EXERCISE OBJECTIVE —
Note each line of the entries that includes "fibre". Then copy those lines.

--*--

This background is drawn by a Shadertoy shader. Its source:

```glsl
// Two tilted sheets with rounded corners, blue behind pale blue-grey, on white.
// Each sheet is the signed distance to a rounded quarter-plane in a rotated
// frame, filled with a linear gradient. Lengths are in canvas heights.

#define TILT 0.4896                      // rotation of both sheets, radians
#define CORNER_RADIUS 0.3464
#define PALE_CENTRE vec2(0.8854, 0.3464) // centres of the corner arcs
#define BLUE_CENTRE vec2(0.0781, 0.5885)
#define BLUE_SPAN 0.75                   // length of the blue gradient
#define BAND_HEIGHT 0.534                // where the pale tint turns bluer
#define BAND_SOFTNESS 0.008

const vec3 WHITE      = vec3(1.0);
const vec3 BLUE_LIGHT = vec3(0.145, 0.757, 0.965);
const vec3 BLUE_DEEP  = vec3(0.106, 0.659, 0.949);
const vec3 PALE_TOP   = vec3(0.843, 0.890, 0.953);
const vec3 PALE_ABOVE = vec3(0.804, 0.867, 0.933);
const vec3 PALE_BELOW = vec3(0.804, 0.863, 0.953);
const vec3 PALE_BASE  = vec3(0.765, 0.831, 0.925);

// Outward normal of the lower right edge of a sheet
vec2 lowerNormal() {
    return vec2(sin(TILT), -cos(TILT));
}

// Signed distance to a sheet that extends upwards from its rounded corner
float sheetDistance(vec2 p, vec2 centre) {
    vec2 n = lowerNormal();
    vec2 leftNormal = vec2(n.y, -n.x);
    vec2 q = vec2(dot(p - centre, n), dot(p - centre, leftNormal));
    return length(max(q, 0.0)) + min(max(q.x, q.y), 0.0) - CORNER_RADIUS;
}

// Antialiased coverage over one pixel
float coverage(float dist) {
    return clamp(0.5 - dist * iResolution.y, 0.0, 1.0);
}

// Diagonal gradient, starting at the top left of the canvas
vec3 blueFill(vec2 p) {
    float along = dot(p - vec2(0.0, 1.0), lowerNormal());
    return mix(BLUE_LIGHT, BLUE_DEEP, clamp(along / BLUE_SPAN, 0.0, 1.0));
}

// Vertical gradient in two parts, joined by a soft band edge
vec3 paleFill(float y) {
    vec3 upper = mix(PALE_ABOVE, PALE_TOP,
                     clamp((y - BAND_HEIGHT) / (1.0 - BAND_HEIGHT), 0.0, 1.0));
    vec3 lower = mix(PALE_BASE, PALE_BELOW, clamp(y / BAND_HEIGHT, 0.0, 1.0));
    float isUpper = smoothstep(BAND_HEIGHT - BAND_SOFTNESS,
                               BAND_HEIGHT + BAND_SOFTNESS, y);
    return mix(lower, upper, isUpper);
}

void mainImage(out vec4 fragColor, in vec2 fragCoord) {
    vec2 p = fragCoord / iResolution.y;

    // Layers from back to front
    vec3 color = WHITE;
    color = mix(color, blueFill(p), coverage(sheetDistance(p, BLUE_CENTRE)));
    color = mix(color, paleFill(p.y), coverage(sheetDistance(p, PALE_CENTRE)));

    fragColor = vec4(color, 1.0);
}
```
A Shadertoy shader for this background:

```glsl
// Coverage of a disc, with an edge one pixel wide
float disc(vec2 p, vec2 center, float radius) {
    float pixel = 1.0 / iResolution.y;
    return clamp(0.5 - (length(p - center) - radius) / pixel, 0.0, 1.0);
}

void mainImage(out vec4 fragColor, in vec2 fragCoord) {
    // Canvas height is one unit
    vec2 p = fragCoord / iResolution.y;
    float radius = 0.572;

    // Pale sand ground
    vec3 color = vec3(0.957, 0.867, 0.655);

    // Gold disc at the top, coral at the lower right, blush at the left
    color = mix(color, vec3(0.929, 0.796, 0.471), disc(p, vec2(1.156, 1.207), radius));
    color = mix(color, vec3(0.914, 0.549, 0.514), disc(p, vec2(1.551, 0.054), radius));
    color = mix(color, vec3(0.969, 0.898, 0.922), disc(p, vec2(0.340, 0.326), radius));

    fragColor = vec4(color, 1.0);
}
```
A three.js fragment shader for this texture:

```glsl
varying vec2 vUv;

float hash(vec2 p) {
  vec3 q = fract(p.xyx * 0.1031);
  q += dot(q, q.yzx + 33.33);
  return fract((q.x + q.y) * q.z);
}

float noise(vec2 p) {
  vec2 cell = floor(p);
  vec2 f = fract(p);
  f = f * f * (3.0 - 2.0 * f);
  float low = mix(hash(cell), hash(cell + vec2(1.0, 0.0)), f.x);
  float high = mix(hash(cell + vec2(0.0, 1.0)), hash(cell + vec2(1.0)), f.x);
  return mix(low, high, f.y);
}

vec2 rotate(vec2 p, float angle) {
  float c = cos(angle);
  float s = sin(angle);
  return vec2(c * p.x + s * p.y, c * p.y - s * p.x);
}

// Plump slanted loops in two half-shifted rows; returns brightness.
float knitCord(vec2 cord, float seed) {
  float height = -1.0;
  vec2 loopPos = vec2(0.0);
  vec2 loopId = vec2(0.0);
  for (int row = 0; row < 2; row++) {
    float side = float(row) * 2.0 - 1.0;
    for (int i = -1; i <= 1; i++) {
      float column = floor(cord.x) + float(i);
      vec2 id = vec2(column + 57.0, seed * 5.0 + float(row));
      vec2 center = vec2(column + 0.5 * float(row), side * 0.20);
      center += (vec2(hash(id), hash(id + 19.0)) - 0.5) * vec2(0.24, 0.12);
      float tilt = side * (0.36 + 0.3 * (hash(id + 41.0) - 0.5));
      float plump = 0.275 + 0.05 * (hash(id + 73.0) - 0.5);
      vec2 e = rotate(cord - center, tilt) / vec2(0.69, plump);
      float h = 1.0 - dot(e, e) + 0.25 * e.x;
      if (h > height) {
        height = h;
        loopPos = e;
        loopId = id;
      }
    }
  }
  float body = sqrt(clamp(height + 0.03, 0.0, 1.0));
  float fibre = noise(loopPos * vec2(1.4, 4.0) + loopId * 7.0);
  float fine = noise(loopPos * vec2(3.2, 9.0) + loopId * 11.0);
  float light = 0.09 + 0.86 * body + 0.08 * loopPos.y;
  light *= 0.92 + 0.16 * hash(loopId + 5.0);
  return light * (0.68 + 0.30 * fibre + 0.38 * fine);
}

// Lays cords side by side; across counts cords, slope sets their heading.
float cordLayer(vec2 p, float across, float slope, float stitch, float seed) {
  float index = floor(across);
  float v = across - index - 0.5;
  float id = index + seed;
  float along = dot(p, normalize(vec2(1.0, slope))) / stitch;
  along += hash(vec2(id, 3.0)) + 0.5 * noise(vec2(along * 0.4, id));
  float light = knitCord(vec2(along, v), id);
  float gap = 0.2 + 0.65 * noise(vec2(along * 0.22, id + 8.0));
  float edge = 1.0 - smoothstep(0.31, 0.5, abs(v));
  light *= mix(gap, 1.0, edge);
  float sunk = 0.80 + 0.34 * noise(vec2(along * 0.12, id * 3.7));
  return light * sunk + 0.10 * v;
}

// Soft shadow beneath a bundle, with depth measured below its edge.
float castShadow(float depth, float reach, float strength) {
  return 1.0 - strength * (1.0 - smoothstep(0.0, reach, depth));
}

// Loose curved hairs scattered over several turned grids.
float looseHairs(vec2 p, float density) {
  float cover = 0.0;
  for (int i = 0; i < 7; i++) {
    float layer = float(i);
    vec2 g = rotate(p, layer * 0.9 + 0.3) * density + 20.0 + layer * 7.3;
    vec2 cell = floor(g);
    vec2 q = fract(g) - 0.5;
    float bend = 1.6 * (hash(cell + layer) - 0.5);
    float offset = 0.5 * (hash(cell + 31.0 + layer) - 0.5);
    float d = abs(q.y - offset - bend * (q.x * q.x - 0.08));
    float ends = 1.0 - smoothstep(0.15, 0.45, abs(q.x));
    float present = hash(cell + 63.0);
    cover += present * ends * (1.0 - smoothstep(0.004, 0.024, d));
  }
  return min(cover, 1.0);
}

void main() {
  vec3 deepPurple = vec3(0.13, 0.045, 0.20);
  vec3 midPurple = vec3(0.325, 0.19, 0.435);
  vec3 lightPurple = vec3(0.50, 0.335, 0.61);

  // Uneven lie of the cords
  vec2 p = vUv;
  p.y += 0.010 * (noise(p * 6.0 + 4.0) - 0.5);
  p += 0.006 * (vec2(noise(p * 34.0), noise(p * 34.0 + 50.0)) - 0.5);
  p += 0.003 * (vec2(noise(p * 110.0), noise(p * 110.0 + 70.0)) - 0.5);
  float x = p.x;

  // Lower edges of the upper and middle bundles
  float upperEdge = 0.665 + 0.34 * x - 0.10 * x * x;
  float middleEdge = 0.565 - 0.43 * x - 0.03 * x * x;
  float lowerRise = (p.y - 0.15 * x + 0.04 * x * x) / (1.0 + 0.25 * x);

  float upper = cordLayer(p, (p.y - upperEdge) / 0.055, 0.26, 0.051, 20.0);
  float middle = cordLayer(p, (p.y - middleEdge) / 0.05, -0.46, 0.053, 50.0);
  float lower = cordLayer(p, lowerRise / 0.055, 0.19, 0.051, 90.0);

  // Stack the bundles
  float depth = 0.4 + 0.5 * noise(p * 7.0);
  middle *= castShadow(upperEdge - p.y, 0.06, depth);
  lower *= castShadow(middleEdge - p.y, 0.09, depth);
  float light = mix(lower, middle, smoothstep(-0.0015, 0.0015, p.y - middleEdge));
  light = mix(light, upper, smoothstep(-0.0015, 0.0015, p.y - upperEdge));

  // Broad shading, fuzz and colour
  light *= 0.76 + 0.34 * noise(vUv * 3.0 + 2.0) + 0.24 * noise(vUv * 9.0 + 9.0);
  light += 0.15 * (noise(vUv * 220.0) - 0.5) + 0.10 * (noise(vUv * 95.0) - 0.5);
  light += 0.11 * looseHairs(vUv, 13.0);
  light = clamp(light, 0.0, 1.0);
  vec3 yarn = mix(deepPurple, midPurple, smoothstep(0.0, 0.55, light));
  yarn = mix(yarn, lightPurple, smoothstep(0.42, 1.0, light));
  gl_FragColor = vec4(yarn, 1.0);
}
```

--*--

PROBLEM SOLUTION —
  float fibre = noise(loopPos * vec2(1.4, 4.0) + loopId * 7.0);
  return light * (0.68 + 0.30 * fibre + 0.38 * fine);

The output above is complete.